● **TASK TO COMPLETE**:
Copy out all the lines in the records that include the word "fract".
*** Opening of SUPPLIED ENTRIES ***
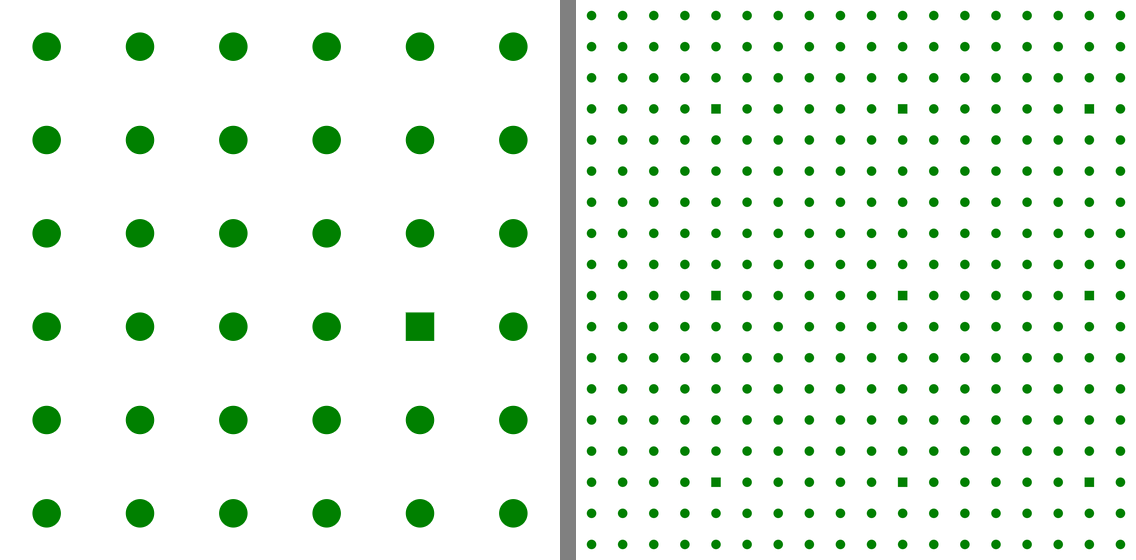
Left: one tile. Right: repeated 3 by 3.
Reproduce this pattern procedurally as a Shadertoy shader.

```glsl
// A six by six grid of flat green discs on white, with one square among them.
// Each cell is a repeat of the unit square, drawn from a distance function;
// the cell index picks the odd one out, and whole repeats make it tile.

const float REPEATS = 6.0;                   // cells across and down
const float HALF_SIZE = 0.1525;              // disc radius and square half side, in cells
const vec2 SQUARE_CELL = vec2(4.0, 2.0);     // column and row from the lower left
const vec3 PAPER = vec3(1.0);
const vec3 GREEN = vec3(0.0, 0.5, 0.0);

float discDistance(vec2 p, float radius) {
    return length(p) - radius;
}

float squareDistance(vec2 p, float halfSide) {
    vec2 d = abs(p) - halfSide;
    return length(max(d, 0.0)) + min(max(d.x, d.y), 0.0);
}

void mainImage(out vec4 fragColor, in vec2 fragCoord) {
    // Cell index and position about the cell centre
    vec2 grid = fragCoord / iResolution.xy * REPEATS;
    vec2 cell = floor(grid);
    vec2 local = fract(grid) - 0.5;

    // One cell holds a square, all others a disc
    float dist = cell == SQUARE_CELL
        ? squareDistance(local, HALF_SIZE)
        : discDistance(local, HALF_SIZE);

    // Edge smoothed over one pixel
    float pixel = REPEATS / min(iResolution.x, iResolution.y);
    float coverage = clamp(0.5 - dist / pixel, 0.0, 1.0);

    fragColor = vec4(mix(PAPER, GREEN, coverage), 1.0);
}
```
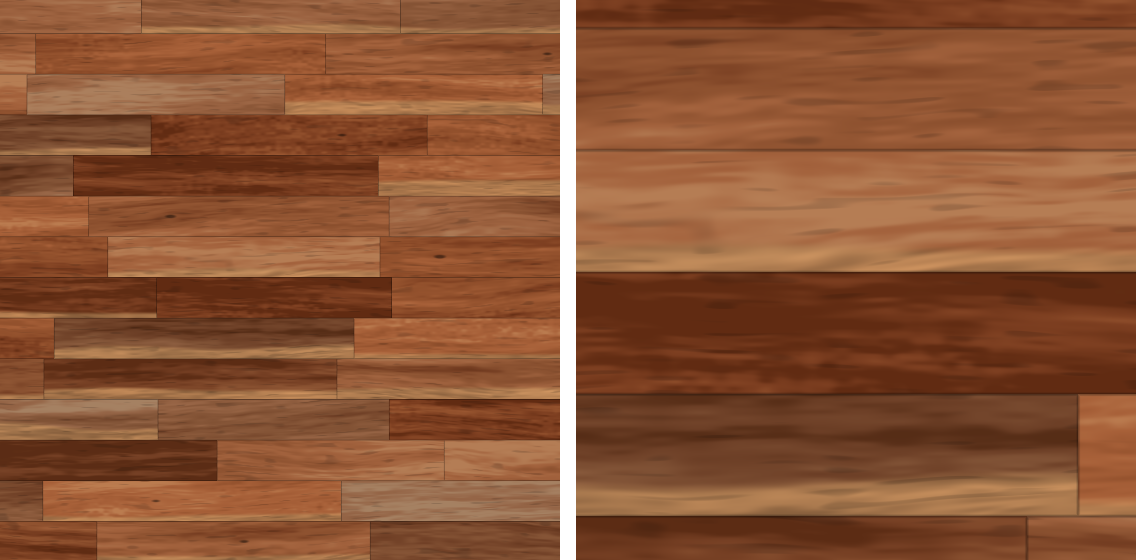
Left, the full canvas; right, a detail of the centre.
Reproduce this texture procedurally as a three.js fragment shader.

```glsl
// Wooden strip flooring: staggered reddish-brown planks with flowing grain.
varying vec2 vUv;

#define ROW_HEIGHT 0.0726
#define ROW_SHIFT 0.05
#define MIN_LENGTH 0.40
#define LENGTH_SPREAD 0.17
#define PLANK_CONTRAST 0.62
#define FIGURE_CONTRAST 1.05
#define STREAK_CONTRAST 0.30
#define FIBER_CONTRAST 0.20
#define SEAM_WIDTH 0.0016
#define SEAM_DEPTH 0.30
#define SAPWOOD_SHARE 0.24
#define KNOT_SHARE 0.16

float hash(vec2 p) {
  vec3 q = fract(vec3(p.xyx) * 0.1031);
  q += dot(q, q.yzx + 33.33);
  return fract((q.x + q.y) * q.z);
}

float noise(vec2 p) {
  vec2 cell = floor(p);
  vec2 f = fract(p);
  f = f * f * (3.0 - 2.0 * f);
  float low = mix(hash(cell), hash(cell + vec2(1.0, 0.0)), f.x);
  float high = mix(hash(cell + vec2(0.0, 1.0)), hash(cell + 1.0), f.x);
  return mix(low, high, f.y);
}

float fbm(vec2 p) {
  float sum = 0.0;
  float weight = 0.55;
  for (int i = 0; i < 4; i++) {
    sum += weight * noise(p);
    p = p * vec2(1.8, 2.1) + 17.3;
    weight *= 0.48;
  }
  return sum;
}

// Tone from dark heartwood (0) to pale wood (1)
vec3 woodRamp(float tone) {
  vec3 dark = vec3(0.36, 0.175, 0.08);
  vec3 brown = vec3(0.46, 0.25, 0.14);
  vec3 russet = vec3(0.54, 0.325, 0.195);
  vec3 tan = vec3(0.62, 0.39, 0.25);
  vec3 pale = vec3(0.69, 0.50, 0.35);
  vec3 color = mix(dark, brown, smoothstep(0.02, 0.28, tone));
  color = mix(color, russet, smoothstep(0.24, 0.52, tone));
  color = mix(color, tan, smoothstep(0.48, 0.78, tone));
  return mix(color, pale, smoothstep(0.74, 1.05, tone));
}

void main() {
  // Plank layout: rows of equal height, joints shifted per row
  float rowPos = vUv.y / ROW_HEIGHT + ROW_SHIFT;
  float row = floor(rowPos);
  float v = fract(rowPos);
  float plankLength = MIN_LENGTH + LENGTH_SPREAD * hash(vec2(row, 4.7));
  float firstJoint = 0.03 + 0.38 * hash(vec2(row, 19.1));
  float along = (vUv.x - firstJoint) / plankLength;
  float u = fract(along);
  vec2 id = vec2(floor(along) + 5.0, row + 3.0);

  // Random traits of this plank
  float shade = hash(id + 11.0);
  float hue = hash(id + 23.0);
  float trait = hash(id + 37.0);
  float slope = hash(id + 53.0) - 0.5;
  vec2 seed = 9.0 * vec2(hash(id + 61.0), hash(id + 71.0));

  // Knot position, with grain bending around it
  float hasKnot = step(1.0 - KNOT_SHARE, hash(id + 83.0));
  vec2 knot = vec2((u - 0.2 - 0.6 * trait) * plankLength, (v - 0.5) * ROW_HEIGHT);
  vec2 bend = knot / vec2(0.035, 0.014);
  float bump = hasKnot * exp(-dot(bend, bend));

  // Slanted, wavy grain coordinates
  vec2 grain = vUv + seed;
  grain.y += 0.10 * slope * (vUv.x - 0.5) - 0.5 * bump * knot.y;
  grain.y += 0.022 * (noise(grain * vec2(4.5, 15.0)) - 0.5);
  grain.y += 0.004 * (noise(grain * vec2(19.0, 45.0)) - 0.5);

  // Grain at three scales
  float figure = fbm(grain * vec2(2.4, 34.0)) - 0.5;
  float streak = noise(grain * vec2(7.0, 135.0)) - 0.5;
  float fiber = noise(grain * vec2(42.0, 320.0)) - 0.5;
  float tone = 0.50 + PLANK_CONTRAST * (shade - 0.5);
  tone += FIGURE_CONTRAST * (0.45 + 0.65 * trait) * figure;
  tone += STREAK_CONTRAST * streak + FIBER_CONTRAST * fiber;

  // Cross-grain shimmer on the redder planks
  float flecks = noise((vUv + seed) * vec2(110.0, 210.0)) - 0.5;
  float patches = smoothstep(0.4, 0.7, noise(grain * vec2(8.0, 22.0)));
  tone += 0.22 * flecks * patches * smoothstep(0.5, 0.8, hue);

  // Hue drifts from grey-brown to orange-red
  vec3 greyTint = vec3(0.94, 1.01, 1.10);
  vec3 redTint = vec3(1.06, 0.97, 0.89);
  vec3 color = woodRamp(tone) * mix(greyTint, redTint, smoothstep(0.1, 0.8, hue));

  // Pale sapwood along the lower edge of some planks
  float hasSapwood = step(hash(id + 97.0), SAPWOOD_SHARE);
  float sapLine = 0.08 + 0.4 * trait * noise(vec2(vUv.x * 5.0, id.y));
  float sapwood = hasSapwood * (1.0 - smoothstep(sapLine - 0.05, sapLine + 0.06, v));
  vec3 sapColor = vec3(0.70, 0.51, 0.33) * (1.0 + 0.3 * streak + 0.2 * fiber);
  color = mix(color, sapColor, 0.8 * sapwood);

  // Fine pores and knot core
  float pores = smoothstep(0.76, 0.95, noise(grain * vec2(28.0, 240.0) + 41.0));
  float core = 1.0 - smoothstep(0.2, 1.0, length(knot / vec2(0.012, 0.004)) + 0.8 * streak);
  color *= (1.0 - 0.13 * pores) * (1.0 - 0.45 * hasKnot * core);

  // Thin soft seams between planks
  float edgeY = min(v, 1.0 - v) * ROW_HEIGHT;
  float edgeX = min(u, 1.0 - u) * plankLength;
  float seam = 1.0 - smoothstep(0.0, SEAM_WIDTH, min(edgeX, edgeY));
  color *= 1.0 - SEAM_DEPTH * seam;

  gl_FragColor = vec4(clamp(color, 0.0, 1.0), 1.0);
}
```
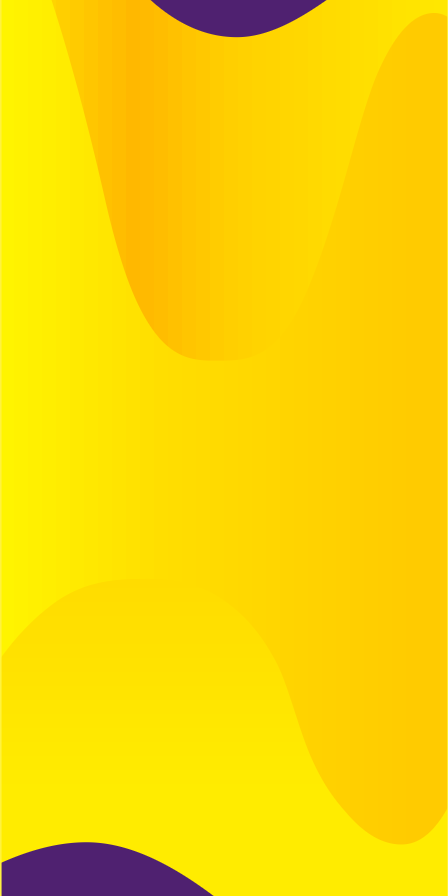
This background is drawn by a Shadertoy shader. Its source:

```glsl
// Warm yellow backdrop with two smooth waves and two purple caps.
// Each outline is a height curve built from cubic Hermite spans;
// the fills are gradients along one axis, laid down in narrow bands.

const vec3 PURPLE = vec3(0.31, 0.13, 0.44);
const vec3 PALE_EDGE = vec3(1.0, 0.95, 0.25);
const float BANDS = 32.0;
const float MARGIN = 0.0035;

// Knots hold x, depth below the top edge, and slope; the width is 1, the height 2.
const vec3 UPPER_WAVE[9] = vec3[9](
    vec3(0.115, 0.000, 3.1), vec3(0.234, 0.443, 4.4), vec3(0.307, 0.677, 2.1),
    vec3(0.477, 0.805, 0.0), vec3(0.651, 0.716, -1.6), vec3(0.768, 0.404, -3.5),
    vec3(0.846, 0.156, -2.2), vec3(0.969, 0.029, 0.0), vec3(1.000, 0.038, 0.6));

const vec3 LOWER_WAVE[9] = vec3[9](
    vec3(0.000, 1.471, -1.4), vec3(0.117, 1.349, -0.75), vec3(0.331, 1.292, 0.0),
    vec3(0.508, 1.346, 0.75), vec3(0.617, 1.479, 1.9), vec3(0.690, 1.680, 2.4),
    vec3(0.781, 1.823, 1.1), vec3(0.896, 1.885, 0.0), vec3(1.000, 1.802, -1.8));

// Cubic span between two knots, continued as straight lines outside
float hermite(vec3 a, vec3 b, float x) {
    float span = b.x - a.x;
    float t = clamp((x - a.x) / span, 0.0, 1.0);
    float s = 1.0 - t;
    float curve = s * s * ((1.0 + 2.0 * t) * a.y + t * span * a.z)
                + t * t * ((1.0 + 2.0 * s) * b.y - s * span * b.z);
    return curve + a.z * min(x - a.x, 0.0) + b.z * max(x - b.x, 0.0);
}

// Depth of a wave made of eight joined spans
float waveDepth(vec3 knots[9], float x) {
    float depth = hermite(knots[0], knots[1], x);
    for (int i = 1; i < 8; i++) {
        if (x >= knots[i].x) depth = hermite(knots[i], knots[i + 1], x);
    }
    return depth;
}

// Depth of a single bump with its extreme at the middle knot
float capDepth(vec3 left, vec3 middle, vec3 right, float x) {
    return x < middle.x ? hermite(left, middle, x) : hermite(middle, right, x);
}

// Smooth coverage of the positive side of an edge
float coverage(float d) {
    float pixel = max(length(vec2(dFdx(d), dFdy(d))), 1e-5);
    return clamp(d / pixel + 0.5, 0.0, 1.0);
}

// Linear ramp between two values over a range
float ramp(float from, float to, float start, float end, float x) {
    return mix(from, to, clamp((x - start) / (end - start), 0.0, 1.0));
}

// Yellow to orange, set by its green part
vec3 amber(float green) {
    return vec3(1.0, green, 0.0);
}

void mainImage(out vec4 fragColor, in vec2 fragCoord) {
    vec2 uv = fragCoord / iResolution.xy;
    vec2 p = vec2(uv.x, 2.0 * (1.0 - uv.y));
    vec2 band = (floor(p * BANDS) + 0.5) / BANDS;

    // Backdrop: lemon on the left, deeper gold on the right
    float backdrop = band.x < 0.36 ? ramp(0.96, 0.872, 0.0, 0.36, band.x)
                                   : ramp(0.872, 0.797, 0.36, 0.9, band.x);
    vec3 color = amber(backdrop);

    // Upper wave: darkest in a vertical band near its left flank
    float upperTone = band.x < 0.305 ? ramp(0.83, 0.718, 0.11, 0.305, band.x)
                    : band.x < 0.52 ? ramp(0.718, 0.815, 0.305, 0.52, band.x)
                                    : ramp(0.815, 0.91, 0.52, 1.0, band.x);
    float upper = coverage(waveDepth(UPPER_WAVE, p.x) - p.y);
    color = mix(color, amber(upperTone), upper);

    // Lower wave: brightens towards the bottom
    float lowerTone = ramp(0.86, 0.926, 1.29, 1.76, band.y);
    float lower = coverage(p.y - waveDepth(LOWER_WAVE, p.x));
    color = mix(color, amber(lowerTone), lower);

    // Purple caps at the top and bottom edges
    float topCap = capDepth(vec3(0.336, 0.0, 0.9), vec3(0.529, 0.083, 0.0),
                            vec3(0.729, 0.0, -0.7), p.x);
    float bottomCap = capDepth(vec3(0.0, 1.927, -0.45), vec3(0.193, 1.88, 0.0),
                               vec3(0.477, 2.0, 0.75), p.x);
    float caps = max(coverage(topCap - p.y), coverage(p.y - bottomCap));
    color = mix(color, PURPLE, caps);

    // Thin pale margin along both sides
    float inside = coverage(p.x - MARGIN) * coverage(1.0 - MARGIN * 0.5 - p.x);
    color = mix(PALE_EDGE, color, inside);

    fragColor = vec4(color, 1.0);
}
```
*** Close of SUPPLIED ENTRIES ***
● **RESPONSE TO THIS TASK**:
    vec2 local = fract(grid) - 0.5;
  vec3 q = fract(vec3(p.xyx) * 0.1031);
  return fract((q.x + q.y) * q.z);
  vec2 f = fract(p);
  float v = fract(rowPos);
  float u = fract(along);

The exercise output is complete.